- Credit: Archant
A soon-to-be scrapped underwater dive unit has been described as a 'vanity project' which cost the fire service £500,000 to run.
Norfolk Fire and Rescue Service confirmed on Thursday that its underwater search and recovery team is to close this spring after funding was cut.
Set up in 2012, the unit assisted police in the recovery of evidence and the retrieval of bodies from the water.
But due to a reduction in the National Resilience grant, the county's chief fire officer David Ashworth said the team will close in the spring.
Today, the secretary of the Norfolk Branch of the Fire Brigades Union, Peter Greeves, said: 'We have more important things to spend money on,' he said. 'It was a vanity project and now that we have a new chief, he has realised we can't do this stuff, it costs too much money.
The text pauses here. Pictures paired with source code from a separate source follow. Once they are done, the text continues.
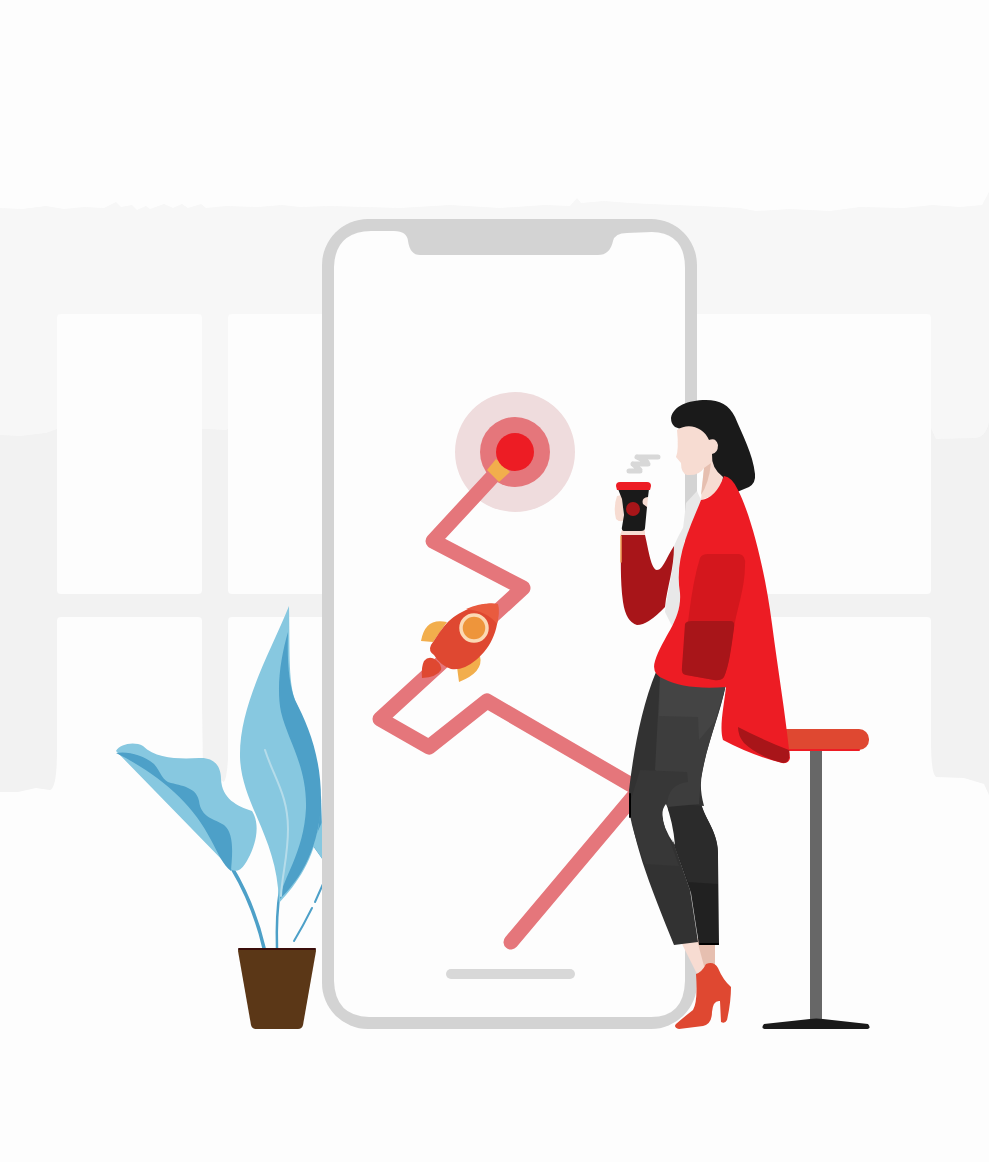
<!DOCTYPE html>
<html lang="en">
<head>
<meta charset="utf-8">
<title>Coffee break beside a route map</title>
<style>
:root {
  --paper: #fdfdfd;
  --wall-top: #f7f7f7;
  --wall-low: #f2f2f2;
  --frame: #d3d3d3;
  --bar: #d8d8d8;
  --route: #e5767b;
  --halo: #efdcdd;
  --red: #ed1c24;
  --red-mid: #d4171d;
  --red-dark: #a81519;
  --orange: #df4831;
  --amber: #f2ae4c;
  --skin: #f7dcd2;
  --skin-shade: #e6bfb0;
  --ink: #1a1a1a;
  --trouser: #323232;
  --trouser-light: #3d3d3d;
  --trouser-dark: #212121;
  --leaf: #87c8e0;
  --leaf-dark: #4da0c8;
  --pot: #5b3717;
  --shirt: #e8e8e8;
}
html, body { margin: 0; background: var(--paper); overflow: hidden; }
.scene { display: block; width: 989px; height: 1162px; }
.line { fill: none; stroke-linecap: round; stroke-linejoin: round; }
</style>
</head>
<body>
<svg class="scene" viewBox="0 0 989 1162" role="img" aria-label="A woman with a coffee leans on a stool beside a giant phone showing a rocket on a route">
  <rect width="989" height="1162" fill="var(--paper)"/>

  <g id="wall">
    <path fill="var(--wall-top)" d="M0 208 L22 209 L46 206 L64 209 L84 207 L104 208 L116 202 L121 207 L132 205 L137 210 L146 206 L150 209 L164 204 L173 208 L182 204 L188 208 L201 204 L206 208 L226 206 L258 207 L282 205 L300 207 L330 206 L400 208 L450 205 L500 208 L545 205 L570 206 L577 198 L581 203 L604 201 L630 203 L650 204 L700 206 L740 208 L756 211 L790 209 L830 211 L860 207 L904 208 L932 205 L960 207 L982 205 L989 192 V440 H0 Z"/>
    <path fill="var(--wall-low)" d="M0 435 L20 436 L46 433 L57 429 H206 L226 430 L229 428 H931 L936 439 L975 438 Q986 437 989 422 V795 L984 784 L964 778 L936 777 Q931 774 931 740 L700 640 L322 640 L229 720 Q229 775 224 782 L203 770 L201 640 L57 640 V750 Q57 788 50 790 L36 788 L18 792 L0 792 Z"/>
    <g fill="var(--paper)">
      <rect x="57" y="314" width="145" height="280" rx="4"/>
      <rect x="228" y="314" width="145" height="280" rx="4"/>
      <rect x="640" y="314" width="291" height="280" rx="4"/>
      <path d="M57 621 Q57 617 61 617 H198 Q202 617 202 621 V800 H57 Z"/>
      <path d="M228 621 Q228 617 232 617 H340 V800 H228 Z"/>
      <path d="M640 617 H927 Q931 617 931 621 V800 H640 Z"/>
    </g>
  </g>

  <g id="plant">
    <path fill="var(--leaf-dark)" d="M321 795 Q313 820 313 846 L323 860 Z"/>
    <path fill="var(--leaf)" d="M312 844 L323 860 V820 Z"/>
    <g class="line" stroke="var(--leaf-dark)">
      <path stroke-width="3.5" d="M232 868 Q254 905 264 948"/>
      <path stroke-width="2.5" d="M277 948 Q276 915 280 890"/>
      <path stroke-width="2" d="M323 884 L315 902 M312 908 Q303 926 294 941"/>
    </g>
    <path fill="var(--leaf)" d="M116 751 C120 744 134 741 143 746 C156 759 180 759 199 758 C214 757 221 766 221 779 C222 799 237 806 252 811 C262 827 254 850 245 864 C240 872 233 873 229 867 Z"/>
    <path fill="var(--leaf-dark)" d="M116 753 C128 751 143 755 154 764 C161 772 162 781 171 783 C185 786 197 789 199 801 C201 818 215 819 224 825 C235 834 232 856 231 871 C223 865 218 853 211 840 C193 804 160 775 116 753 Z"/>
    <path fill="var(--leaf)" d="M289 606 C271 651 239 705 240 757 C241 800 273 834 278 888 L279 903 C297 884 315 858 319 823 C323 764 308 729 295 700 C288 680 290 648 289 606 Z"/>
    <path fill="var(--leaf-dark)" d="M288 632 C287 663 289 684 295 700 C309 727 322 759 321 805 C318 855 296 883 280 899 C282 879 304 853 306 808 C307 766 288 741 281 712 C276 687 281 656 288 632 Z"/>
    <path class="line" stroke="#b5dcea" stroke-width="2" d="M265 750 C274 778 288 795 288 829 C288 856 282 875 281 896"/>
    <path fill="var(--pot)" d="M238 951 Q238 948 241 948 H313 Q316 948 316 951 L303 1025 Q302 1029 298 1029 H256 Q252 1029 251 1025 Z"/>
    <path class="line" stroke="#3a0d0a" stroke-width="2" d="M239 949 H315"/>
  </g>

  <g id="phone">
    <rect x="322" y="219" width="375" height="810" rx="46" fill="var(--frame)"/>
    <path fill="var(--paper)" d="M334 267 Q335 232 371 231 H394 Q407 231 408 241 Q410 255 420 255 H598 Q610 255 613 241 Q615 233 627 233 L652 232 Q685 233 685 268 V981 Q684 1017 651 1017 H369 Q335 1016 334 981 Z"/>
    <rect x="446" y="969" width="129" height="10" rx="5" fill="var(--bar)"/>
  </g>

  <g id="route">
    <circle cx="515" cy="452" r="60" fill="var(--halo)"/>
    <circle cx="515" cy="452" r="35" fill="var(--route)"/>
    <path class="line" stroke="var(--route)" stroke-width="15" d="M495 474 L433 541 L523 588 L380 719 L429 747 L487 701 L633 786"/>
    <path class="line" stroke="var(--route)" stroke-width="15" d="M634 796 L511 942"/>
    <path fill="var(--amber)" d="M496 459 L510 472 L499 482 L487 470 Z"/>
    <circle cx="515" cy="452" r="19" fill="var(--red)"/>
  </g>

  <g id="rocket">
    <path fill="var(--amber)" d="M447 622 Q425 617 421 641 L433 642 Z M480 656 Q484 672 459 682 L457 667 Z"/>
    <path fill="var(--orange)" d="M424 661 Q429 655 436 660 Q442 665 441 670 Q437 677 422 678 Q421 667 424 661 Z"/>
    <path fill="var(--orange)" d="M498 604 C484 601 459 610 447 623 C439 632 434 641 431 645 Q428 651 434 655 Q440 665 451 669 Q463 671 476 660 C492 647 500 627 498 604 Z"/>
    <path fill="#e95b3f" d="M498 604 Q483 602 466 609 Q487 611 497 624 Q500 613 498 604 Z"/>
    <circle cx="474" cy="628" r="13" fill="#ee953b" stroke="#fbd9b4" stroke-width="3.5"/>
  </g>

  <g id="stool">
    <rect x="810" y="748" width="12" height="274" fill="#676767"/>
    <rect x="760" y="729" width="109" height="21" rx="10" fill="var(--orange)"/>
    <path class="line" stroke="var(--red)" stroke-width="2" d="M788 750 H859"/>
    <path fill="var(--ink)" d="M764 1024 L810 1019 Q816 1018 823 1019 L868 1024 Q872 1029 866 1029 H766 Q760 1029 764 1024 Z"/>
  </g>

  <g id="woman">
    <g id="shoes">
      <path fill="var(--skin)" d="M682 944 L697 974 L711 968 L698 938 Z"/>
      <path fill="var(--skin-shade)" d="M697 940 H715 V966 H704 Z"/>
      <path fill="var(--paper)" d="M697 990 Q697 1008 683 1018 L697 1010 Z"/>
      <path fill="var(--orange)" d="M706 964 Q714 961 718 968 Q723 980 731 987 Q731 1002 727 1020 Q725 1024 721 1022 L720 1001 Q713 1000 712 1012 Q712 1024 703 1026 L679 1029 Q673 1027 676 1024 Q684 1017 693 1010 Q698 1002 696 974 Q702 972 706 964 Z"/>
    </g>
    <g id="trousers">
      <path fill="var(--trouser-dark)" d="M667 804 L700 800 C703 818 719 831 718 857 L719 945 H699 L691 893 L674 845 Z"/>
      <path fill="#2b2b2b" d="M667 804 L701 803 C706 822 719 832 718 857 V884 L688 882 L673 842 Z"/>
      <path fill="var(--trouser)" d="M656 672 C642 706 634 748 629 790 C629 835 650 885 674 945 L698 942 L690 890 L674 844 Q658 820 664 807 L671 803 L704 806 Q699 788 702 774 C708 740 720 715 726 684 Z"/>
      <path fill="var(--trouser-light)" d="M660 676 L726 684 C719 716 706 747 701 778 L699 804 L667 807 V783 L655 770 Z"/>
      <path fill="#444" d="M660 676 L726 684 L715 721 L699 740 L698 717 L659 716 Z"/>
      <path fill="#373737" d="M629 806 L640 770 L687 772 L688 782 Q668 784 667 805 Q658 815 669 838 L679 866 L645 864 Q630 826 629 806 Z"/>
      <path fill="var(--paper)" d="M666 804 Q658 813 668 831 L675 845 Q673 822 666 804 Z"/>
      <path class="line" stroke="#000" stroke-width="2" d="M630 794 V817 M700 944 H718"/>
    </g>

    <g id="hair">
      <path fill="var(--ink)" d="M671 418 C673 406 688 400 706 400 C720 400 729 405 735 417 C742 434 753 454 755 474 Q756 483 749 487 L737 492 L713 476 L705 438 L675 427 Q671 424 671 418 Z"/>
    </g>
    <g id="head">
      <path fill="var(--skin)" d="M677 430 C689 422 704 428 709 440 Q716 437 718 445 Q718 453 712 454 Q711 468 723 477 L721 492 L701 500 L704 468 Q699 476 687 475 Q681 473 681 463 L676 457 Q679 450 677 430 Z"/>
      <path fill="var(--skin-shade)" d="M711 463 Q709 483 701 495 L704 468 Z"/>
    </g>

    <path id="shirt" fill="var(--shirt)" d="M701 497 C693 512 681 529 674 546 C674 572 667 592 665 612 L672 626 Q680 612 681 594 L684 542 Z"/>
    <path fill="var(--shirt)" d="M686 503 L697 491 L701 500 L689 533 L683 529 Z"/>

    <g id="sleeve">
      <path fill="var(--red-dark)" d="M621 535 H645 C649 552 651 569 657 570 C663 570 667 556 674 546 C674 570 667 587 665 607 Q648 625 637 625 Q626 622 623 602 C620 580 621 557 621 535 Z"/>
      <path class="line" stroke="#f0a35b" stroke-width="1.5" d="M621 536 V562"/>
    </g>

    <g id="coat">
      <path fill="var(--red)" d="M724 476 Q732 477 738 490 C753 520 766 577 772 624 C778 670 785 711 790 758 Q789 764 782 763 Q751 755 723 740 C719 727 724 706 726 687 Q685 690 664 679 Q651 674 655 661 C663 636 682 620 680 593 C674 557 691 526 701 500 Q716 498 724 476 Z"/>
      <path fill="var(--red-mid)" d="M700 558 Q702 554 708 554 H739 Q746 555 745 565 C745 590 736 610 733 634 C730 654 728 667 724 677 Q721 681 714 680 L686 675 Q681 674 682 667 C688 630 690 590 700 558 Z"/>
      <path fill="var(--red-dark)" d="M685 624 Q686 621 692 621 H731 Q735 621 734 628 C731 650 729 666 724 677 Q721 681 714 680 L686 675 Q681 674 682 667 Z"/>
      <path fill="var(--red-dark)" d="M738 727 Q763 740 789 750 Q791 763 783 763 Q759 757 744 743 Q738 736 738 727 Z"/>
    </g>

    <g id="coffee">
      <path class="line" stroke="var(--bar)" stroke-width="5" d="M637 457 H658 M637 457 L647 462 M633 464 H648 M633 464 L640 470 M629 471 H640"/>
      <path fill="var(--skin)" d="M617 496 Q613 507 616 519 Q620 523 624 520 L622 495 Z M648 497 Q639 497 642 504 L647 508 Z M622 530 H645 V535 H620 Z"/>
      <path fill="var(--ink)" d="M618 489 H649 L648 497 Q641 498 643 504 L647 507 L645 528 Q645 531 641 531 H625 Q621 531 622 527 L624 515 L622 499 Z"/>
      <path fill="var(--red)" d="M616 486 Q616 482 620 482 H647 Q651 482 651 486 L650 490 H617 Z"/>
      <circle cx="633" cy="509" r="7" fill="var(--red-dark)"/>
    </g>
  </g>
</svg>
</body>
</html>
You may also want to watch:
'It was a phenomenal amount they ploughed into it. That money could have been used elsewhere.'
It is understood that since its inception in 2012, following a £27,000 grant from the Department of Environment, Food and Rural Affairs, around £500,000 has been pumped into the unit.
- 1 £6.1m shopping street revamp will take half of 2022 to complete
- 2 Family forced to live in tent after maggots and rats found in home
- 3 Councils could spend millions to buy former Aviva office for new HQ
- 4 Roof collapses into home after major blaze engulfs it
- 5 Fire crews battling large house blaze
- 6 Seven cosy pubs to visit in Norfolk this winter
- 7 Three cars crash and two end up in ditches on rural road
- 8 MP and parents concerned over traffic and parking chaos outside school
- 9 Man arrested on suspicion of stalking after notes left on women's cars
- 10 Jailed this week: Primark brawl, attempted murder and abuse
But in the past year, the number of call-outs it attended was fewer than 10.
A spokesman for Norfolk police said it will now have to rely on a recovery team from the London Metropolitan Police. The cost to hire the unit will come from the force's budget.
Chief fire officer Mr Ashworth said the reduction in the resilience fund would not affect other core services such as urban search and rescue, high volume pump, and the incident response.
Ten staff members are affected by the decision, but none of them is employed to solely to support the unit, so no job losses are expected,
'We looked at other ways to fund the team, but the funding gap was deemed too significant to cover,' Mr Ashworth said.